_REQUIREMENT_:
When a line in the material contains the word "brownFill", copy it.
[[ RECORD EXTRACTS open ]]
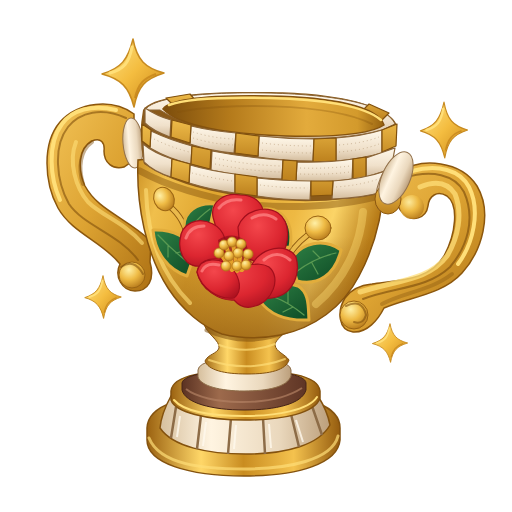
<!DOCTYPE html>
<html lang="en">
<head>
<meta charset="utf-8">
<title>Golden camellia trophy</title>
<style>
:root{--paper:#fff;--gold-light:#ffdf78;--gold:#dfa52f;--gold-mid:#c58a1d;--gold-dark:#80500d;--cream:#f3e6d2;--cream-dark:#c3a987;--red:#dc2630;--red-dark:#a20f1c;--leaf:#1f6a36;--leaf-dark:#0d4523;--brown:#7b4a32}
html,body{margin:0;height:100%;overflow:hidden;background:var(--paper)}
svg{display:block;width:512px;height:512px}
.gold-line{fill:none;stroke:var(--gold-dark);stroke-width:1.2}
.shine{fill:none;stroke:var(--gold-light);stroke-linecap:round}
.shade{fill:none;stroke:var(--gold-dark);stroke-linecap:round}
.strip{fill:url(#creamFill);stroke:#8a6437;stroke-width:1.2;stroke-linejoin:round}
.patch{fill:url(#patchFill);stroke:var(--gold-dark);stroke-width:1.2;stroke-linejoin:round}
.leaf{fill:url(#leafFill);stroke:#e2ad3c;stroke-width:3;stroke-linejoin:round}
.vein{fill:none;stroke:#5a9a52;stroke-width:1.2;stroke-linecap:round}
.petal{fill:url(#petalFill);stroke:var(--red-dark);stroke-width:1.2}
.petal-shine{fill:none;stroke:#ff8585;stroke-width:3;stroke-linecap:round;opacity:.75}
</style>
</head>
<body>
<svg viewBox="0 0 512 512" role="img" aria-label="Golden trophy cup with a woven rim and a red camellia, surrounded by four sparkles">
<defs>
<linearGradient id="bodyFill" x1="0" x2="1" y1="0" y2="0.25">
<stop offset="0" stop-color="#c98e22"/><stop offset=".14" stop-color="#f0bf4c"/><stop offset=".35" stop-color="#e0a630"/><stop offset=".68" stop-color="#eeb943"/><stop offset=".83" stop-color="#fbd467"/><stop offset="1" stop-color="#b87c18"/>
</linearGradient>
<linearGradient id="bodyShade" x1="0" x2="0" y1="0" y2="1">
<stop offset=".45" stop-color="#8d560c" stop-opacity="0"/><stop offset="1" stop-color="#8d560c" stop-opacity=".75"/>
</linearGradient>
<linearGradient id="innerFill" x1="0" x2="1" y1="0" y2="0">
<stop offset="0" stop-color="#7c4d0c"/><stop offset=".3" stop-color="#b47a1b"/><stop offset=".65" stop-color="#e3ab3c"/><stop offset=".88" stop-color="#d39a2c"/><stop offset="1" stop-color="#96610f"/>
</linearGradient>
<linearGradient id="handleFill" x1="0" x2="1" y1="0" y2="1">
<stop offset="0" stop-color="#f3c458"/><stop offset=".5" stop-color="#dda332"/><stop offset="1" stop-color="#ad7114"/>
</linearGradient>
<linearGradient id="stemFill">
<stop offset="0" stop-color="#9b6211"/><stop offset=".28" stop-color="#ffd768"/><stop offset=".5" stop-color="#c98c20"/><stop offset=".76" stop-color="#f4c24e"/><stop offset="1" stop-color="#955c0f"/>
</linearGradient>
<linearGradient id="creamFill" x1="0" x2="0" y1="0" y2="1">
<stop offset="0" stop-color="#fff8ea"/><stop offset=".6" stop-color="#f0e1cb"/><stop offset="1" stop-color="#d3bc9d"/>
</linearGradient>
<linearGradient id="ringFill">
<stop offset="0" stop-color="#d6bf9d"/><stop offset=".3" stop-color="#fff4e1"/><stop offset=".7" stop-color="#ead8bd"/><stop offset="1" stop-color="#bc9f7b"/>
</linearGradient>
<linearGradient id="patchFill" x1="0" x2="0" y1="0" y2="1">
<stop offset="0" stop-color="#eebb49"/><stop offset="1" stop-color="#bd811d"/>
</linearGradient>
<linearGradient id="brownFill">
<stop offset="0" stop-color="#5b3222"/><stop offset=".3" stop-color="#9d6a4c"/><stop offset="1" stop-color="#5f3525"/>
</linearGradient>
<linearGradient id="leafFill" x1="0" x2="1" y1="0" y2="1">
<stop offset="0" stop-color="#2f8145"/><stop offset="1" stop-color="#0d4a25"/>
</linearGradient>
<radialGradient id="petalFill" cx=".4" cy=".3" r=".8">
<stop offset="0" stop-color="#f4474c"/><stop offset=".6" stop-color="#dc2630"/><stop offset="1" stop-color="#ae1220"/>
</radialGradient>
<radialGradient id="beadFill" cx=".38" cy=".3" r=".75">
<stop offset="0" stop-color="#fff0a6"/><stop offset=".5" stop-color="#efbb45"/><stop offset="1" stop-color="#b5781a"/>
</radialGradient>
<linearGradient id="sparkFill" x1="0" x2="1" y1="0" y2="1">
<stop offset="0" stop-color="#ffe68c"/><stop offset=".5" stop-color="#f4bd40"/><stop offset="1" stop-color="#c98516"/>
</linearGradient>
<g id="sparkle">
<path d="M0 -34C4 -13 12 -5 31 0C12 6 5 13 1 34C-4 14 -12 6 -31 1C-12 -5 -5 -13 0 -34Z" fill="url(#sparkFill)" stroke="#c78a1f" stroke-width="1.5" stroke-linejoin="round"/>
<path d="M-1 -26C-4 -10 -9 -4 -23 0" class="shine" stroke-width="3"/>
<path d="M2 25C5 11 11 5 23 1" fill="none" stroke="#b87512" stroke-width="2" opacity=".55"/>
</g>
<clipPath id="bodyClip"><path d="M138 160C136 205 146 254 168 288C183 311 203 327 222 334Q250 341 280 335C314 328 343 307 359 276C373 250 382 220 384 184L260 150Z"/></clipPath>
</defs>

<g id="sparkles">
<use href="#sparkle" transform="translate(133 73)"/>
<use href="#sparkle" transform="translate(444 130) scale(.76 .82)"/>
<use href="#sparkle" transform="translate(103 297) scale(.59 .63)"/>
<use href="#sparkle" transform="translate(390 343) scale(.57)"/>
</g>

<g id="left-handle">
<path d="M134 114C112 98 78 102 60 122C42 143 44 182 58 208C72 233 103 242 120 264C114 276 122 291 135 291C148 291 155 280 150 262L151 241C125 217 98 210 85 186C77 168 79 148 92 141C101 137 105 143 104 151C104 163 113 170 124 167L134 160Z" fill="url(#handleFill)" stroke="#8c570d" stroke-width="1.5"/>
<path d="M126 118C102 107 80 112 68 127C53 146 56 181 69 204C84 226 119 234 138 260" class="shade" stroke-width="2" opacity=".6"/>
<path d="M116 110C92 104 72 110 62 124C47 144 50 178 60 200" class="shine" stroke-width="4"/>
<path d="M76 142C68 162 76 188 88 202C102 216 124 222 142 243" class="shine" stroke-width="4" opacity=".6"/>
<path d="M83 184C78 168 80 150 92 142" class="shade" stroke-width="4" opacity=".45"/>
<circle cx="132" cy="275" r="13" fill="url(#beadFill)" stroke="#9b6514"/>
<path d="M121 267Q134 258 143 274" class="shade" stroke-width="2" opacity=".6"/>
<ellipse cx="133" cy="143" rx="10" ry="25" fill="url(#ringFill)" stroke="#94734d" transform="rotate(-5 133 143)"/>
</g>

<g id="right-handle">
<path d="M400 172C422 157 461 161 477 186C493 213 482 251 462 273C442 295 409 297 384 308C378 320 367 333 353 332C338 330 337 311 345 298C352 288 362 285 372 284C401 280 430 280 444 256C456 234 459 205 447 196C437 190 429 196 428 206C426 219 412 222 404 214C394 206 393 188 400 172Z" fill="url(#handleFill)" stroke="#8c570d" stroke-width="1.5"/>
<path d="M404 178C432 169 455 175 464 192C476 219 467 247 450 267C427 289 393 287 363 299" class="shade" stroke-width="2" opacity=".65"/>
<path d="M412 171C438 164 460 170 469 187C481 211 473 244 458 264" class="shine" stroke-width="4"/>
<path d="M420 187Q444 177 455 194C463 214 458 238 447 256C428 281 397 280 360 292" class="shine" stroke-width="5" opacity=".75"/>
<path d="M452 274C430 291 404 292 382 304" class="shade" stroke-width="4" opacity=".35"/>
<circle cx="354" cy="315" r="14" fill="url(#beadFill)" stroke="#9b6514"/>
<path d="M346 306Q362 298 366 315Q363 325 354 322" class="shade" stroke-width="2" opacity=".6"/>
<circle cx="412" cy="207" r="12" fill="url(#beadFill)" opacity=".9"/>
</g>

<g id="base">
<path d="M147 428C148 406 180 394 244 394C308 394 340 406 340 428V440C338 463 300 476 244 476C188 476 147 463 147 440Z" fill="url(#stemFill)" stroke="#84520e" stroke-width="1.5"/>
<path d="M149 438C160 465 204 469 244 469C288 469 332 460 338 436" class="shine" stroke-width="3" opacity=".7"/>
<path d="M171 396C165 407 161 417 160 428C173 447 208 454 246 454C286 454 319 445 330 425C328 414 323 404 318 396Z" fill="url(#ringFill)" stroke="#84520e" stroke-width="1.5"/>
<path d="M176 407L171 438M201 415L197 449M231 418L228 454M263 418L265 454M291 414L299 447M312 406L322 435" fill="none" stroke="#8d6c47" stroke-width="2.5"/>
<path d="M180 416L177 437M206 422L203 446M236 425L234 449M269 424L271 448M296 420L303 442" fill="none" stroke="#fff9ee" stroke-width="2" opacity=".8"/>
<path d="M171 391C173 374 208 371 245 371C282 371 318 374 320 391V398C315 413 284 420 245 420C206 420 175 412 171 400Z" fill="url(#stemFill)" stroke="#84520e" stroke-width="1.5"/>
<path d="M174 400C186 414 220 416 245 416C276 416 309 410 317 397" class="shine" stroke-width="2"/>
<path d="M182 383C184 366 306 366 306 383V390C302 404 276 410 244 410C212 410 185 403 182 390Z" fill="url(#brownFill)" stroke="#462418"/>
<path d="M186 389C206 405 271 408 302 388" fill="none" stroke="#b28163" stroke-width="2" opacity=".7"/>
<path d="M198 370C199 353 290 353 291 370V376C287 387 268 391 244 391C220 391 201 386 198 377Z" fill="url(#ringFill)" stroke="#8d6c47"/>
<path d="M203 322C207 335 220 340 219 348C217 354 208 354 205 361C208 370 224 374 247 374C270 374 286 370 289 360C285 354 276 352 275 345C275 339 286 335 290 323Z" fill="url(#stemFill)" stroke="#84520e"/>
<path d="M219 345Q247 355 275 344M209 360Q247 373 285 359" class="shine" stroke-width="2" opacity=".7"/>
<path d="M207 330Q247 348 287 331" class="shade" stroke-width="5" opacity=".55"/>
</g>

<g id="bowl">
<path d="M138 160C136 205 146 254 168 288C183 311 203 327 222 334Q250 341 280 335C314 328 343 307 359 276C373 250 382 220 384 184L260 150Z" fill="url(#bodyFill)" stroke="#84520e" stroke-width="1.5"/>
<g clip-path="url(#bodyClip)">
<rect x="130" y="150" width="260" height="192" fill="url(#bodyShade)"/>
<path d="M140 171Q180 193 250 205Q330 211 386 194" class="shade" stroke-width="7" opacity=".45"/>
<path d="M146 190C147 235 161 274 190 303" class="shine" stroke-width="4" opacity=".6"/>
<path d="M363 212C360 247 344 280 316 304" class="shine" stroke-width="8" opacity=".38"/>
</g>
</g>

<g id="woven-rim">
<path d="M143 110C151 96 202 91 265 92C329 92 388 103 397 125L385 193Q315 208 240 196Q178 187 144 164Q138 136 143 110Z" fill="#8a5a1a"/>
<path d="M145 110C153 97 204 92 265 93C329 94 386 103 395 124L382 130Q340 142 270 137Q190 130 160 110Z" fill="url(#creamFill)" stroke="#8a6437"/>
<path d="M166 98L190 94L196 101L174 106ZM369 104L389 113L382 120L364 109Z" class="patch"/>
<path d="M163 109C171 98 216 95 270 96C331 97 378 106 384 125C371 134 332 137 286 136C229 134 179 126 163 109Z" fill="url(#innerFill)" stroke="#84520e" stroke-width="1.5"/>
<path d="M169 105C190 97 232 97 270 98C322 99 365 106 381 120" class="shine" stroke-width="2.5"/>
<path d="M178 112C220 103 328 102 372 124" class="shade" stroke-width="2" opacity=".3"/>
<g id="top-row">
<path d="M145 108Q157 116 171 120L170 137Q153 131 145 123Z" class="strip"/>
<path d="M191 126Q212 131 236 133L234 153Q211 151 190 144Z" class="strip"/>
<path d="M259 136Q286 139 314 139L313 161Q285 161 258 157Z" class="strip"/>
<path d="M336 138Q363 136 382 130L382 153Q360 159 336 161Z" class="strip"/>
<path d="M172 120L191 125L190 143L171 137ZM236 133L259 136L258 156L235 153ZM314 139L336 138L336 161L313 162ZM382 130L397 124L396 146L382 152Z" class="patch"/>
</g>
<g id="middle-row">
<path d="M151 131Q170 140 192 146L191 164Q169 159 150 148Z" class="strip"/>
<path d="M212 151Q248 158 283 160L282 179Q246 178 211 170Z" class="strip"/>
<path d="M297 162Q326 163 353 159L352 179Q327 183 296 181Z" class="strip"/>
<path d="M366 158L395 148L391 169L366 177Z" class="strip"/>
<path d="M142 124L151 130L150 147L142 141ZM192 146L211 150L210 169L191 164ZM283 160L297 161L296 181L282 180ZM353 159L366 157L366 177L353 180Z" class="patch"/>
</g>
<g id="bottom-row">
<path d="M143 144Q154 153 172 159L171 177Q154 172 144 162Z" class="strip"/>
<path d="M190 165Q211 171 235 174L235 193Q212 190 189 183Z" class="strip"/>
<path d="M257 178Q282 181 311 181L310 200Q283 200 257 196Z" class="strip"/>
<path d="M333 181Q363 179 389 170L385 191Q364 198 332 199Z" class="strip"/>
<path d="M172 159L190 164L189 183L171 177ZM235 174L257 177L257 196L235 193ZM311 181L333 181L332 195L311 196Z" class="patch"/>
</g>
<g id="weave-texture" fill="none" stroke="#b89d7b" stroke-width="1" stroke-dasharray="1 3" opacity=".7">
<path d="M193 132Q212 138 233 139M193 138Q212 144 233 145M262 143Q286 146 311 146M262 150Q286 153 311 153M339 145Q364 143 379 137M339 152Q364 150 379 144M154 139Q170 147 189 152M215 158Q248 165 280 166M215 164Q248 171 280 172M300 168Q326 169 350 166M300 174Q326 175 350 172M192 173Q211 178 232 181M260 185Q282 188 308 188M336 187Q364 185 384 177"/>
</g>
</g>
<ellipse cx="393" cy="182" rx="13" ry="31" fill="url(#ringFill)" stroke="#94734d" transform="rotate(24 393 182)"/>
<ellipse cx="388" cy="199" rx="13" ry="15" fill="url(#patchFill)" stroke="#8c570d"/>
<ellipse cx="396" cy="178" rx="14" ry="28" fill="url(#ringFill)" stroke="#94734d" transform="rotate(24 396 178)"/>

<g id="camellia">
<g id="buds" fill="none" stroke-linecap="round">
<path d="M165 203C177 211 184 221 187 235M315 230C302 238 295 246 289 255" stroke="#8d5a10" stroke-width="6"/>
<path d="M165 203C177 211 184 221 187 235M315 230C302 238 295 246 289 255" stroke="#eaba4c" stroke-width="4"/>
<ellipse cx="164" cy="199" rx="10" ry="12" transform="rotate(-25 164 199)" fill="url(#beadFill)" stroke="#9b6514"/>
<ellipse cx="318" cy="228" rx="13" ry="12" fill="url(#beadFill)" stroke="#9b6514"/>
</g>
<g id="leaves">
<path d="M153 230C172 229 190 237 195 253L187 276C169 270 155 254 153 230Z" class="leaf"/>
<path d="M184 226C184 212 197 202 215 204L210 226L190 236Z" class="leaf"/>
<path d="M257 211C276 203 295 218 290 247L276 248Z" class="leaf"/>
<path d="M291 260C301 242 324 238 341 250C335 275 318 286 297 281Z" class="leaf"/>
<path d="M260 301C268 287 285 281 298 286C310 293 308 309 309 320C288 321 270 315 260 301Z" class="leaf"/>
<path d="M158 235Q173 251 189 263M168 246V257M176 253L184 251M190 228Q200 216 210 209M267 215Q282 226 285 242M336 253Q314 258 296 272M320 258L313 251M312 263L318 274M304 315Q288 302 274 297M288 303V291M293 307L283 312" class="vein"/>
</g>
<g id="petals">
<path d="M213 217C210 201 226 192 240 195C256 195 266 205 263 220L249 247L220 242Z" class="petal"/>
<path d="M180 240C181 223 198 216 213 224C225 230 229 245 223 257C209 266 196 270 187 262C181 256 179 248 180 240Z" class="petal"/>
<path d="M238 227C244 210 265 205 278 213C291 222 290 244 280 258C268 269 248 262 240 250Z" class="petal"/>
<path d="M250 268C261 245 288 243 296 257C301 275 292 293 277 297C264 301 251 296 246 287Z" class="petal"/>
<path d="M197 272C200 257 217 256 230 263C242 269 258 260 269 267C282 278 272 302 255 306C247 309 240 307 234 300C220 301 201 290 197 272Z" class="petal"/>
<path d="M197 272C200 256 222 257 232 268C240 278 243 291 234 298C218 300 201 288 197 272Z" class="petal"/>
<path d="M219 208Q227 198 241 200M186 238Q190 226 204 226M252 218Q265 211 276 219M264 260Q277 249 290 260M202 271Q206 262 219 265" class="petal-shine"/>
<path d="M218 240Q231 231 245 240L252 263Q236 275 221 260Z" fill="#920d1b" opacity=".7"/>
</g>
<g id="stamens">
<path d="M232 270L220 253M234 269L226 246M237 269L233 243M239 269L241 244M241 270L248 255M237 271L231 262M242 270L246 265" fill="none" stroke="#e5a12b" stroke-width="4" stroke-linecap="round"/>
<g fill="url(#beadFill)" stroke="#b47719" stroke-width=".8">
<circle cx="219" cy="253" r="5"/><circle cx="224" cy="245" r="5"/><circle cx="232" cy="242" r="5"/><circle cx="241" cy="244" r="5"/><circle cx="248" cy="254" r="5"/><circle cx="238" cy="253" r="5"/><circle cx="229" cy="256" r="5"/><circle cx="226" cy="266" r="5"/><circle cx="237" cy="266" r="5"/><circle cx="246" cy="265" r="5"/>
</g>
</g>
</g>
</svg>
</body>
</html>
[[ RECORD EXTRACTS closed ]]
_TASK OUTPUT_:
<linearGradient id="brownFill">
<path d="M182 383C184 366 306 366 306 383V390C302 404 276 410 244 410C212 410 185 403 182 390Z" fill="url(#brownFill)" stroke="#462418"/>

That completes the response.